I heard about the first four moves, but the latter five I experienced as his young son. These were traumatic experiences for me. I was perfectly content in each house and did not want to move. Every time we moved, even if it was to a larger or better house, I longed for the earlier house and mourned its loss with endless nostalgia. Given the chance, I would have preferred to die in the house in which I was born, just like my great grandfather.
But, while my houses changed, so did the world around it. The Web grew; email became common; we all started sending photos to friends and calling them across continents. My children went to college in other countries, but they called me and wrote me often. I could enjoy new friends and colleagues without losing my link with older acquaintances. When my daughter graduated and threw her cap in the air, I could see the Pyramids at the back in a video. When I flew to Cuba I could Skype and tell her what I was seeing. The loss had become a little bearable.

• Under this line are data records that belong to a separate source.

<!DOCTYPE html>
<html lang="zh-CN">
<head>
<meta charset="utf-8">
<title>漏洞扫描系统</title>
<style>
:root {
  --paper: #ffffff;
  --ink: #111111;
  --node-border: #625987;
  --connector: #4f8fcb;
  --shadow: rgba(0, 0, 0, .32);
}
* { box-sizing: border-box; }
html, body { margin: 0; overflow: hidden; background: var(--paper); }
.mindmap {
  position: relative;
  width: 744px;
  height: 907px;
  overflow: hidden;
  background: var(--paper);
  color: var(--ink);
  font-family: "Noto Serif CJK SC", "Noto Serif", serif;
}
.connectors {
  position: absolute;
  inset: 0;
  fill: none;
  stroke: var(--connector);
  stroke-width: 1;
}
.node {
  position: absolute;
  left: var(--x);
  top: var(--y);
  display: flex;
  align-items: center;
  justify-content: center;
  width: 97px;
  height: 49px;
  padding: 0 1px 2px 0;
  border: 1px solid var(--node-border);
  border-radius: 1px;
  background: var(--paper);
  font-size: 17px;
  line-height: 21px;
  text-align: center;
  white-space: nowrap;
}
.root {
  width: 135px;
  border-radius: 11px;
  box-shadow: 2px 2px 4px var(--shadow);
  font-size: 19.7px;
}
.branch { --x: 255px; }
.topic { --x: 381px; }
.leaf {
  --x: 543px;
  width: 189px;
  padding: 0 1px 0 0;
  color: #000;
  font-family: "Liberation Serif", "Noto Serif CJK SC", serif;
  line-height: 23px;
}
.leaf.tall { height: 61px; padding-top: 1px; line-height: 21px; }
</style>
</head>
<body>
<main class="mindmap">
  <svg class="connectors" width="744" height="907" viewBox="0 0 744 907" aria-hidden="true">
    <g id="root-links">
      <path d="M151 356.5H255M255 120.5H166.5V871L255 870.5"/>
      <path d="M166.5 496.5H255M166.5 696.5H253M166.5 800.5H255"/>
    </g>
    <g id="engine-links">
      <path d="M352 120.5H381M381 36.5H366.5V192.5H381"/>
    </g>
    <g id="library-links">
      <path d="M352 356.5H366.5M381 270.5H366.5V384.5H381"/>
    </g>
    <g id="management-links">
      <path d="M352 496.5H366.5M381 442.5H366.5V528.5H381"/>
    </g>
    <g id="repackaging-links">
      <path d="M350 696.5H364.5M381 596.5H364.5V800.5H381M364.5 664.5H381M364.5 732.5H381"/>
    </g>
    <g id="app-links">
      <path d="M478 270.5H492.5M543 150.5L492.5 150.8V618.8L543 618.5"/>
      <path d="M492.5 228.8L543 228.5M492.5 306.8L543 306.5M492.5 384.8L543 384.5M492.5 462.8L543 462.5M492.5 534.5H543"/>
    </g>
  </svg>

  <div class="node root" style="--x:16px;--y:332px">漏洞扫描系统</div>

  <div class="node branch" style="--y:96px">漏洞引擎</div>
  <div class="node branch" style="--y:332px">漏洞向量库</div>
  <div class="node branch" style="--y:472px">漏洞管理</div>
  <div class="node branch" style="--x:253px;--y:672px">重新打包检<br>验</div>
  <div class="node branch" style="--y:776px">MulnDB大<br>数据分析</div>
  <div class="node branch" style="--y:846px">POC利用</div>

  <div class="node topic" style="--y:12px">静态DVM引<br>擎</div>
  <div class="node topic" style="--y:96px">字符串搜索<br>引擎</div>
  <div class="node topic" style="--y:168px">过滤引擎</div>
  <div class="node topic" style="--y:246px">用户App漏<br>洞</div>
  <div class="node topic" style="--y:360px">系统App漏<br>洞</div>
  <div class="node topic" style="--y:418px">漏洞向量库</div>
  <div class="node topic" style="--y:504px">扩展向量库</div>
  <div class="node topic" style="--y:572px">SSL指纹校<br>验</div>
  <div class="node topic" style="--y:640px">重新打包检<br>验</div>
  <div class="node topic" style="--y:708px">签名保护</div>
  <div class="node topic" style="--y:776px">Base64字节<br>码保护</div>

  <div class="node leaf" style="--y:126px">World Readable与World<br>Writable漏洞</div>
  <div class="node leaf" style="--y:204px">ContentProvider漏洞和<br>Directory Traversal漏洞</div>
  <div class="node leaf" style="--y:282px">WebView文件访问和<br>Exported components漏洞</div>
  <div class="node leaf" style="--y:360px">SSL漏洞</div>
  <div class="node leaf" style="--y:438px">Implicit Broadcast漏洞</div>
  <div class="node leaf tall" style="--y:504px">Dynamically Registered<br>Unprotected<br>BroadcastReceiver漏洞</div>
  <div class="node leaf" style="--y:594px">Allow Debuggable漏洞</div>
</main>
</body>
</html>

I would have indeed liked, like my great grandfather, to have died in the house where I was born, in a tiny brick cottage in central India on a cloudy autumn morning (said my mother), but I am not unhappy that my children seem destined to live in many more than the thirty houses I have lived in.